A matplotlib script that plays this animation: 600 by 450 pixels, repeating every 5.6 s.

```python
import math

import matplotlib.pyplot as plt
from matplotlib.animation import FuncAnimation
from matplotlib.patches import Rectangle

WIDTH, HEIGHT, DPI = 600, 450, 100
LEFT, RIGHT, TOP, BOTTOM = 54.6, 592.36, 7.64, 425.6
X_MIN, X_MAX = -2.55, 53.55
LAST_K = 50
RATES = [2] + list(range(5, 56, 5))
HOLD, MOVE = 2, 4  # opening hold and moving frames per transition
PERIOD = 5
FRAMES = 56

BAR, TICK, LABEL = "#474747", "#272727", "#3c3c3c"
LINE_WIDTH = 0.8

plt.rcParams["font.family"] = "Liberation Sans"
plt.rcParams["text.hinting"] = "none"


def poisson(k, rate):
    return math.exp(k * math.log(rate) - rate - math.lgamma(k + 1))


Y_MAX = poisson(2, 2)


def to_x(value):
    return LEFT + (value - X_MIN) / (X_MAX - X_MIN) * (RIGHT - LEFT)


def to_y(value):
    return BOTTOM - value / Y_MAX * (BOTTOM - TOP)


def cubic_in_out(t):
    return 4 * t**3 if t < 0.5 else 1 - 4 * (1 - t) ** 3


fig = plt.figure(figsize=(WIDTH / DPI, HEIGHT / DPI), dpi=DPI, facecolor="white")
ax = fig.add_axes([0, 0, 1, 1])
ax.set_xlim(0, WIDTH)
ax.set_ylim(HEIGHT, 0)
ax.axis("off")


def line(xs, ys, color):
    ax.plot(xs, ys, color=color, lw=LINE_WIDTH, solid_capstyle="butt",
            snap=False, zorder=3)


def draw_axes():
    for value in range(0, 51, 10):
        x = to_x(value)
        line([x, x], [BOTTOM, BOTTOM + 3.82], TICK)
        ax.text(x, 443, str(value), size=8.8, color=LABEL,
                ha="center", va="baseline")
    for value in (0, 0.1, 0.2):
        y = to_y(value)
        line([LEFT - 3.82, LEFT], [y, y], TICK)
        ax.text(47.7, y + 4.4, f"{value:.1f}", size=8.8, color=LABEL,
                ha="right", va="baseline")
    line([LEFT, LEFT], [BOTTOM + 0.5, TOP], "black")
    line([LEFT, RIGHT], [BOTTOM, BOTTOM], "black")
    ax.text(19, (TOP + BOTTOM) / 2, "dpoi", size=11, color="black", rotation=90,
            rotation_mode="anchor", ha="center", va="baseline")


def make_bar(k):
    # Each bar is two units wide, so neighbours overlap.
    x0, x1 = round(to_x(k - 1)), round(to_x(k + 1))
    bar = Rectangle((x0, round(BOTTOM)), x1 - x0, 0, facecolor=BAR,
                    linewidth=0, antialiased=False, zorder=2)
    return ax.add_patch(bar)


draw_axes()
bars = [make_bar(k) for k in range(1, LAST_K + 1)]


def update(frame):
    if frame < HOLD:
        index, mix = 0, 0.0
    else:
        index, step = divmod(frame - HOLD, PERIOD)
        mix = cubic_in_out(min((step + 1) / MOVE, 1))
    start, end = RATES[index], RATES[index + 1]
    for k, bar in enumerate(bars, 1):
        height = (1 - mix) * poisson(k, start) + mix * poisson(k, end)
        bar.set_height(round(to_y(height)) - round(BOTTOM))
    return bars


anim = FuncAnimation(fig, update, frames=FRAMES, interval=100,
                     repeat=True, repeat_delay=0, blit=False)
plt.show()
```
************
# To do
For each line above that includes "return", make a copy.

# Solution to this task
    return math.exp(k * math.log(rate) - rate - math.lgamma(k + 1))
    return LEFT + (value - X_MIN) / (X_MAX - X_MIN) * (RIGHT - LEFT)
    return BOTTOM - value / Y_MAX * (BOTTOM - TOP)
    return 4 * t**3 if t < 0.5 else 1 - 4 * (1 - t) ** 3
    return ax.add_patch(bar)
    return bars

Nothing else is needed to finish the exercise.